TASK TO COMPLETE: Search the data for the string "bloom" and copy each line in which it appears.

########

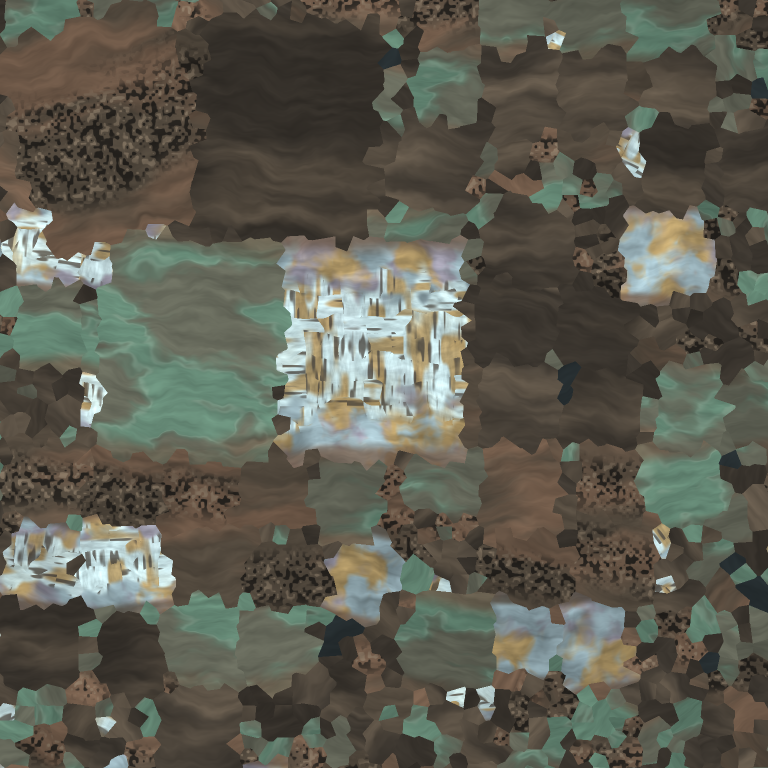
Give the GLSL for this texture, as a Shadertoy shader.

```glsl
// Collage of ragged slabs, tiles and chips: dark wood, speckled rust, green patina, painted pearl.

const vec3 UMBER    = vec3(0.22, 0.20, 0.175);
const vec3 BROWN    = vec3(0.36, 0.32, 0.27);
const vec3 TAN      = vec3(0.43, 0.345, 0.28);
const vec3 SLATE    = vec3(0.15, 0.18, 0.19);
const vec3 OLIVE    = vec3(0.37, 0.38, 0.33);
const vec3 VERDIGRIS = vec3(0.37, 0.50, 0.43);
const vec3 LAVENDER = vec3(0.53, 0.52, 0.57);
const vec3 OCHRE    = vec3(0.65, 0.56, 0.38);
const vec3 ICE      = vec3(0.57, 0.66, 0.69);
const vec3 FROST    = vec3(0.76, 0.86, 0.87);

const float EDGE_CELLS = 48.0;   // facets along the ragged outlines
const float CHIP_CELLS = 23.0;   // chips filling the gaps
const float TILE_PITCH = 0.104;
const vec2 SLAB_ORIGIN = vec2(0.25, 0.545);
const vec2 SLAB_PITCH  = vec2(0.235, 0.29);
const vec2 SLAB_HALF   = vec2(0.116, 0.145);
const float SLAB_STAGGER = 0.11;

const int WOOD = 0, RUST = 1, PATINA = 2, PEARL = 3, DARK = 4;

struct Piece { vec2 center; float halfHeight; float tilt; float seed; int material; };

float hash(vec2 p) { return fract(sin(dot(p, vec2(127.1, 311.7))) * 43758.5); }
vec2 hash2(vec2 p) { return vec2(hash(p), hash(p + 37.3)); }
vec2 rotate(vec2 p, float a) { return vec2(cos(a) * p.x + sin(a) * p.y, cos(a) * p.y - sin(a) * p.x); }

float noise(vec2 p) {
    vec2 i = floor(p), f = fract(p);
    f = f * f * (3.0 - 2.0 * f);
    return mix(mix(hash(i), hash(i + vec2(1, 0)), f.x),
               mix(hash(i + vec2(0, 1)), hash(i + vec2(1, 1)), f.x), f.y);
}

float fbm(vec2 p) {
    float sum = 0.0, amp = 0.53;
    for (int i = 0; i < 4; i++) { sum += amp * noise(p); p = p * 2.03 + 17.1; amp *= 0.5; }
    return sum;
}

float roundBox(vec2 p, vec2 b, float r) {
    vec2 d = abs(p) - b + r;
    return length(max(d, 0.0)) + min(max(d.x, d.y), 0.0) - r;
}

vec2 nearestSite(vec2 p, float cells) {
    vec2 base = floor(p * cells), best = p;
    float nearest = 1e3;
    for (int k = 0; k < 9; k++) {
        vec2 c = base + vec2(k % 3 - 1, k / 3 - 1);
        vec2 site = (c + 0.08 + 0.84 * hash2(c)) / cells;
        float d = distance(site, p);
        if (d < nearest) { nearest = d; best = site; }
    }
    return best;
}

int pick(float h, float wood, float rust, float patina, float pearl) {
    return h < wood ? WOOD : h < rust ? RUST : h < patina ? PATINA : h < pearl ? PEARL : DARK;
}

// Membership is tested at a facet site, which makes the outlines ragged.
Piece findPiece(vec2 site) {
    vec2 chip = nearestSite(site, CHIP_CELLS);
    if (hash(site * 91.0) < 0.2) chip = site;
    float h = hash(chip * 53.0);
    Piece piece = Piece(chip, 0.04, (hash(chip * 71.0) - 0.5) * 2.4, h * 40.0,
                        pick(hash(chip * 83.0), 0.44, 0.67, 0.91, 0.95));
    float nearest = 0.0;
    vec2 base = floor(site / TILE_PITCH);
    for (int k = 0; k < 9; k++) {
        vec2 c = base + vec2(k % 3 - 1, k / 3 - 1);
        vec2 center = (c + 0.5 + 0.3 * (hash2(c + 5.0) - 0.5)) * TILE_PITCH;
        float presence = 0.86 - 0.45 * smoothstep(0.82, 0.95, center.x) - 0.6 * smoothstep(0.13, 0.06, center.y);
        if (hash(c + 11.0) > presence) continue;
        float tilt = (hash(c + 23.0) - 0.5) * 0.5;
        vec2 size = mix(vec2(0.043, 0.046), vec2(0.058, 0.066), hash2(c + 31.0));
        float d = roundBox(rotate(site - center, tilt), size, 0.008 + 0.034 * hash(c + 43.0));
        if (d < nearest) {
            nearest = d;
            float kind = hash(floor(c * vec2(0.5, 1.0)) + 61.0);
            piece = Piece(center, size.y, tilt, hash(c) * 40.0, pick(kind, 0.33, 0.58, 0.84, 1.1));
        }
    }
    for (int k = 0; k < 4; k++) {
        vec2 c = vec2(k % 2, k / 2);
        vec2 center = SLAB_ORIGIN + SLAB_PITCH * c - vec2(SLAB_STAGGER * c.y, 0.0);
        float tilt = -0.1 + 0.1 * c.x + 0.42 * c.y - 0.5 * c.x * c.y;
        if (roundBox(rotate(site - center, tilt), SLAB_HALF, 0.012) < 0.0)
            piece = Piece(center, SLAB_HALF.y, tilt, 7.0 + float(k), k == 0 ? PATINA : k == 1 ? PEARL : k == 2 ? RUST : WOOD);
    }
    return piece;
}

vec3 pearl(vec2 q, vec2 w, float v, float seed) {
    vec3 col = mix(LAVENDER, OCHRE, smoothstep(0.46, 0.68, fbm(w * 19.0 + seed)));
    col = mix(col, ICE, smoothstep(0.42, 0.62, fbm(w * 24.0 + seed + 9.0)));
    col *= 0.68 + 0.6 * fbm(w * 32.0 + seed + 4.0);
    // Crossed brush strokes in blocks along the middle band
    vec2 block = floor(q / 0.028 + 0.7 * noise(q * 45.0 + seed));
    vec2 s = hash(block + seed) > 0.5 ? q.yx : q;
    float stroke = noise(s * vec2(38.0, 230.0) + hash(block) * 50.0);
    vec3 paint = mix(OCHRE, FROST, smoothstep(0.28, 0.52, noise(s * vec2(24.0, 85.0) + seed)));
    paint *= 0.8 + 0.4 * fbm(s * vec2(60.0, 190.0));
    paint = mix(paint, UMBER * 1.2, 0.8 * smoothstep(0.66, 0.86, stroke));
    float band = smoothstep(0.68, 0.45, abs(v) + 0.5 * (noise(q * 60.0) - 0.5));
    return mix(col, paint, band * step(0.35, fract(seed * 1.37)) * 0.9);
}

vec3 shade(vec2 p) {
    Piece piece = findPiece(nearestSite(p, EDGE_CELLS));
    vec2 q = rotate(p - piece.center, piece.tilt);
    float v = q.y / piece.halfHeight, seed = piece.seed;
    vec2 w = q + 0.045 * (vec2(fbm(q * 14.0 + seed), fbm(q * 16.0 + seed + 5.0)) - 0.5);
    float strata = fbm(w * vec2(4.0, 19.0) + seed);
    float grain = fbm(w * vec2(24.0, 120.0) + seed);
    vec3 wood = mix(UMBER, BROWN, smoothstep(0.42, 0.8, strata));
    vec3 rust = mix(BROWN * 0.88, TAN, smoothstep(0.38, 0.7, strata));
    vec3 col = wood;
    if (piece.material == RUST) {
        float pits = noise(p * 235.0) * 0.65 + noise(p * 110.0) * 0.35;
        float zone = smoothstep(0.75, 0.2, abs(v) + 0.9 * (strata - 0.5)) * step(0.3, fract(seed * 2.3));
        col = mix(rust, UMBER * 0.65, zone * smoothstep(0.53, 0.66, pits));
        col = mix(col, BROWN * 1.45, 0.7 * zone * smoothstep(0.36, 0.24, pits));
    } else if (piece.material == PATINA) {
        float bloom = fbm(w * vec2(9.0, 22.0) + seed + 3.0);
        col = mix(OLIVE, VERDIGRIS, smoothstep(0.42, 0.62, bloom));
        col += 0.05 * smoothstep(0.035, 0.0, abs(bloom - 0.56));
        col = mix(col, rust, smoothstep(0.65, 1.0, abs(v) + 0.9 * (strata - 0.5)) * 0.75);
    } else if (piece.material == PEARL) {
        col = mix(pearl(q, w, v, seed), rust, 0.8 * smoothstep(0.82, 1.02, abs(v) + 0.3 * (strata - 0.5)));
    } else if (piece.material == DARK) col = SLATE;
    float tone = 0.9 + 0.2 * fract(seed * 3.71);
    return col * tone * (0.82 + 0.36 * grain);
}

void mainImage(out vec4 fragColor, in vec2 fragCoord) {
    // Four samples per pixel smooth the outlines
    vec3 sum = vec3(0.0);
    for (int k = 0; k < 4; k++) {
        vec2 offset = (vec2(k % 2, k / 2) - 0.5) * 0.5;
        sum += shade((fragCoord + offset) / iResolution.y);
    }
    fragColor = vec4(sum * 0.25, 1.0);
}
```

########

TASK RESPONSE:
        float bloom = fbm(w * vec2(9.0, 22.0) + seed + 3.0);
        col = mix(OLIVE, VERDIGRIS, smoothstep(0.42, 0.62, bloom));
        col += 0.05 * smoothstep(0.035, 0.0, abs(bloom - 0.56));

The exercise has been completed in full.